One can easily imagine all the differences that can be established between these two sentences: Young girl is not necessarily synonymous with virgin and the present tense does not necessarily express the same idea as the future tense. We see in the text of Isaiah that he speaks instead of a one-time and imminent event , Jerusalem was under the threat of foreign armies, God reassured the king, saying Israel should not fear his enemies and that these enemies, not only will be defeated, but before the child Emmanuel knows distinguish good and evil, the enemies territory would be abandoned. The girl then seems already pregnant when the prophet speaks with the king. However, this text can not be applied to Jesus for simple reasons:

* There was no war during the growth of Jesus, however it is during the growth of Emmanuel that the war of liberation was to intervene.
* No enemy territory has been abandoned;
* The son of Joseph and Mary was not even called Emmanuel, but Jesus
* We were not reported that he fed himself with cream and honey as Emmanuel had to do.

2. The same text of Matthew says that the prophecy "And he will be called Emmanuel" (Es.7, 14) is fulfilled with the announcement of the angel. But, what says the angel? "... She will have a son, and you will name him Jesus"

In term of names, is being called Jesus the equivalent of being called Emmanuel? These names are different, whether by the meaning, or by form and also by sound and logically indicate different people.

3. When the same Matthew added that the alleged massacre of male children by Herod (Matthew 2, 16-18) was made to accomplish the passage from Jeremiah, "Rachel is crying for her children" (Jer 31, 16-17), this is not fair, because for Jeremy, it is exiled children and not massacred children .

4. It does not seem very wise for Acts 2, 31 appliying to Jesus the prayer that David said: "... You will not abandon me to the world of the dead. ..." (Psalms 16, 10). How can one apply this text to Jesus while the verse continue saying: "You will show me the path that leads to life, etc.."? Could Jesus who called himself the path, the truth and the life pray like that?

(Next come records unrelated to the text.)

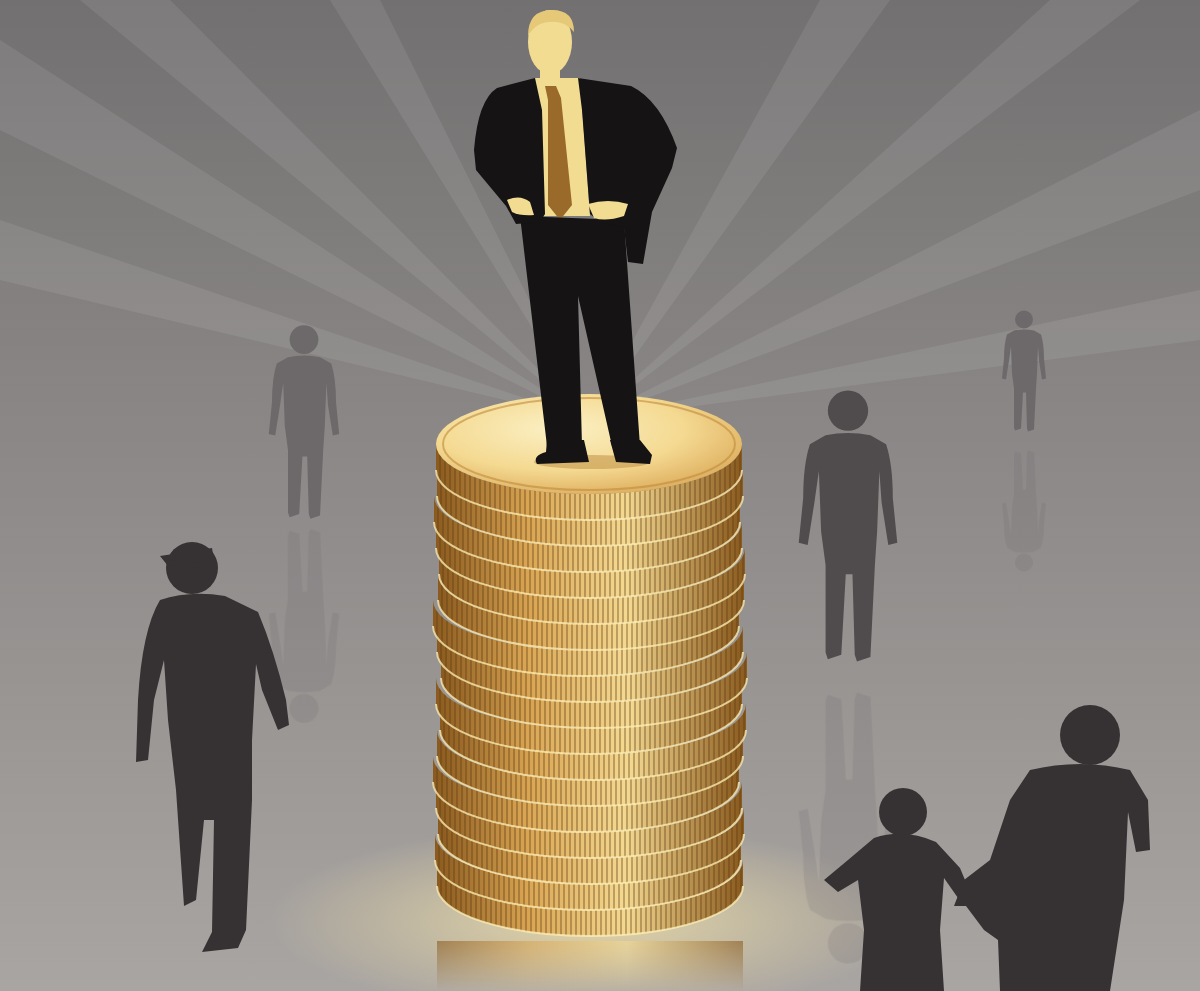
<!DOCTYPE html>
<html lang="en">
<head>
<meta charset="utf-8">
<title>Standing on Wealth</title>
<link rel="stylesheet" href="https://fonts.googleapis.com/css2?family=Inter&display=swap">
<style>
:root{
  --sky-top:#737071;
  --sky-bottom:#a9a5a2;
  --ray:#ffffff;
  --gold-light:#f4d991;
  --gold-mid:#d9a553;
  --gold-dark:#8a5a1e;
  --suit:#151314;
  --tie:#9a6a2a;
  --skin-gold:#f1dc92;
  --hair-gold:#e6c978;
  --walker-far:#6d696b;
  --walker-mid:#504c4e;
  --walker-near:#363234;
}
html,body{margin:0;padding:0;overflow:hidden;width:1200px;height:991px;font-family:"Inter",sans-serif;background:var(--sky-top)}
.artboard{display:block;width:1200px;height:991px}
</style>
</head>
<body>
<svg class="artboard" viewBox="0 0 1200 991" width="1200" height="991" role="img" aria-label="Businessman standing on a tall stack of gold coins while people walk around below">
  <defs>
    <linearGradient id="sky" x1="0" y1="0" x2="0" y2="1">
      <stop offset="0" stop-color="var(--sky-top)"/>
      <stop offset="1" stop-color="var(--sky-bottom)"/>
    </linearGradient>
    <radialGradient id="floor-glow" cx="0.5" cy="0.5" r="0.5">
      <stop offset="0" stop-color="#f3e2a8" stop-opacity="0.8"/>
      <stop offset="1" stop-color="#f3e2a8" stop-opacity="0"/>
    </radialGradient>
    <linearGradient id="coin-edge" x1="0" y1="0" x2="1" y2="0">
      <stop offset="0" stop-color="var(--gold-dark)"/>
      <stop offset="0.3" stop-color="var(--gold-mid)"/>
      <stop offset="0.62" stop-color="var(--gold-light)"/>
      <stop offset="1" stop-color="var(--gold-dark)"/>
    </linearGradient>
    <radialGradient id="coin-face" cx="0.4" cy="0.35" r="0.75">
      <stop offset="0" stop-color="#fbf0c4"/>
      <stop offset="0.55" stop-color="var(--gold-light)"/>
      <stop offset="1" stop-color="var(--gold-mid)"/>
    </radialGradient>
    <pattern id="ridges" width="5" height="40" patternUnits="userSpaceOnUse">
      <rect width="2" height="40" fill="#5a3810" opacity="0.35"/>
    </pattern>
    <g id="coin">
      <path d="M-153 0 A153 50 0 0 0 153 0 L153 26 A153 50 0 0 1 -153 26 Z" fill="url(#coin-edge)"/>
      <path d="M-153 0 A153 50 0 0 0 153 0 L153 26 A153 50 0 0 1 -153 26 Z" fill="url(#ridges)"/>
      <path d="M-153 26 A153 50 0 0 0 153 26" fill="none" stroke="#fff0b8" stroke-width="2" opacity="0.75"/>
    </g>
    <symbol id="walker" viewBox="0 0 100 250" overflow="visible">
      <circle cx="50" cy="22" r="18"/>
      <path d="M30 44 Q50 40 70 44 L84 52 Q90 70 90 100 L94 140 L86 142 L80 104 L78 76 L76 130 L74 160 L70 242 L58 246 L56 240 L54 168 L48 168 L44 240 L32 244 L30 238 L30 160 L26 130 L24 76 L20 104 L14 142 L6 140 L10 100 Q10 70 16 52 Z"/>
    </symbol>
    <linearGradient id="reflection-fade" x1="0" y1="0" x2="0" y2="1">
      <stop offset="0" stop-color="#fff" stop-opacity="0.6"/>
      <stop offset="1" stop-color="#fff" stop-opacity="0"/>
    </linearGradient>
    <mask id="fade-down" maskContentUnits="objectBoundingBox">
      <rect width="1" height="1" fill="url(#reflection-fade)"/>
    </mask>
  </defs>

  <rect class="backdrop" width="1200" height="991" fill="url(#sky)"/>

  <g class="light-rays" fill="var(--ray)" opacity="0.08">
    <polygon points="589,420 0,40 0,130"/>
    <polygon points="589,420 0,220 0,280"/>
    <polygon points="589,420 80,0 170,0"/>
    <polygon points="589,420 330,0 380,0"/>
    <polygon points="589,420 820,0 890,0"/>
    <polygon points="589,420 1050,0 1140,0"/>
    <polygon points="589,420 1200,110 1200,190"/>
    <polygon points="589,420 1200,290 1200,340"/>
  </g>

  <ellipse class="floor-glow" cx="589" cy="920" rx="320" ry="95" fill="url(#floor-glow)"/>

  <g class="crowd-reflections" fill="var(--walker-far)" opacity="0.18">
    <use href="#walker" x="264" y="-728" width="80" height="204" transform="scale(1,-1)"/>
    <use href="#walker" x="999" y="-581" width="50" height="140" transform="scale(1,-1)"/>
    <use href="#walker" x="792" y="-979" width="112" height="302" transform="scale(1,-1)"/>
  </g>
  <g class="crowd-far" fill="var(--walker-far)">
    <use href="#walker" x="264" y="320" width="80" height="204"/>
    <use href="#walker" x="999" y="301" width="50" height="140"/>
  </g>
  <use class="walker-mid" href="#walker" x="792" y="375" width="112" height="302" fill="var(--walker-mid)"/>

  <g class="walker-cap" fill="var(--walker-near)">
    <circle cx="192" cy="568" r="26"/>
    <path d="M160 556 L212 548 L214 560 L168 566 Z"/>
    <path d="M160 600 Q190 590 225 596 L258 612 Q274 650 286 700 L289 725 L278 730 L262 690 L256 664 L252 740 L252 800 L246 930 L238 948 L202 952 L212 932 L214 820 L204 820 L196 900 L184 906 L176 790 L168 720 L164 660 L154 700 L148 760 L136 762 L138 700 Q142 630 160 600 Z"/>
  </g>

  <g class="coin-reflection" mask="url(#fade-down)">
    <rect x="437" y="941" width="306" height="50" fill="url(#coin-edge)"/>
  </g>

  <g class="coin-stack">
    <use href="#coin" transform="translate(590 860)"/>
    <use href="#coin" transform="translate(588 834)"/>
    <use href="#coin" transform="translate(591 808)"/>
    <use href="#coin" transform="translate(589 782)"/>
    <use href="#coin" transform="translate(586 756)"/>
    <use href="#coin" transform="translate(590 730)"/>
    <use href="#coin" transform="translate(593 704)"/>
    <use href="#coin" transform="translate(589 678)"/>
    <use href="#coin" transform="translate(594 652)"/>
    <use href="#coin" transform="translate(590 626)"/>
    <use href="#coin" transform="translate(586 600)"/>
    <use href="#coin" transform="translate(591 574)"/>
    <use href="#coin" transform="translate(592 548)"/>
    <use href="#coin" transform="translate(589 522)"/>
    <use href="#coin" transform="translate(587 496)"/>
    <use href="#coin" transform="translate(590 470)"/>
    <use href="#coin" transform="translate(589 444)"/>
    <ellipse class="coin-top" cx="589" cy="444" rx="153" ry="50" fill="url(#coin-face)"/>
    <ellipse cx="589" cy="444" rx="146" ry="46" fill="none" stroke="#c08b3c" stroke-width="2" opacity="0.6"/>
  </g>

  <g class="runners" fill="var(--walker-near)">
    <circle cx="903" cy="812" r="24"/>
    <path d="M874 838 Q904 828 936 842 L960 868 L970 892 L958 898 L944 878 L940 930 L944 991 L860 991 L864 930 L858 880 L838 892 L824 880 L848 860 Z"/>
    <circle cx="1090" cy="735" r="30"/>
    <path d="M1030 770 Q1080 758 1130 770 L1148 800 L1150 850 L1136 852 L1128 812 L1124 900 L1110 991 L1000 991 L998 940 L984 930 L966 906 L954 906 L964 880 L990 860 L1010 800 Z"/>
  </g>

  <g class="businessman">
    <ellipse class="foot-shadow" cx="592" cy="462" rx="58" ry="7" fill="#b98a3e" opacity="0.5"/>
    <rect class="neck" x="540" y="64" width="20" height="18" fill="var(--skin-gold)"/>
    <path class="shirt" d="M535 78 L580 78 L590 216 L540 216 Z" fill="var(--skin-gold)"/>
    <path class="tie" d="M545 86 L556 86 L561 98 L572 205 L560 220 L548 205 L548 100 Z" fill="var(--tie)"/>
    <path class="pants" d="M520 216 L624 220 L640 446 L612 446 L578 296 L582 446 L547 446 Z" fill="var(--suit)"/>
    <path class="shoe-left" d="M547 440 L584 440 L589 462 L537 464 Q532 456 546 452 Z" fill="var(--suit)"/>
    <path class="shoe-right" d="M610 440 L640 440 L652 455 L650 464 L616 462 Z" fill="var(--suit)"/>
    <path class="jacket-left" d="M535 78 L497 88 Q478 100 474 150 L476 170 L506 206 L516 224 L540 222 L545 214 L542 110 Z" fill="var(--suit)"/>
    <path class="jacket-right" d="M578 78 L631 86 Q660 100 677 148 L672 168 L652 212 L643 264 L628 262 L624 228 L600 222 L590 214 L582 110 Z" fill="var(--suit)"/>
    <path class="hand-left" d="M507 200 Q520 194 530 202 L534 215 Q520 216 512 212 Z" fill="var(--skin-gold)"/>
    <path class="hand-right" d="M588 204 Q608 198 628 204 L624 216 Q606 222 594 218 Z" fill="var(--skin-gold)"/>
    <ellipse class="head" cx="550" cy="42" rx="22" ry="32" fill="var(--skin-gold)"/>
    <path class="hair" d="M528 36 Q528 10 552 10 Q574 10 574 32 Q564 20 550 22 Q536 22 528 36 Z" fill="var(--hair-gold)"/>
  </g>
</svg>
</body>
</html>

5. Furthermore, when Jesus said: "I am thirsty" John saw here the fulfillment of Psalm 69, 22, without worrying that the same person who speaks of thirst also says: "... O God, You know my sinful acts, etc.. " (Is. 69, 5)Would Jesus have had sinful acts? Did the fact that Jesus was thirsty require to go search for any text to apply to him so clumsily?

6. Similarly, when the author of the Epistle to the Hebrews says that G. said of Jesus: "I will be a father to him" this is not fair, because the text speaks very clearly of Solomon. The same verse also says then: "If he makes mistakes, I will punish him with the rod of men and with the stripes of men." It must be that Jesus, contrary to Christian opinion, has made mistakes or was likely to commit them for being applied this verse. That is the curious way in which the New Testament writers have tried to make connections between their work and the Tanakh.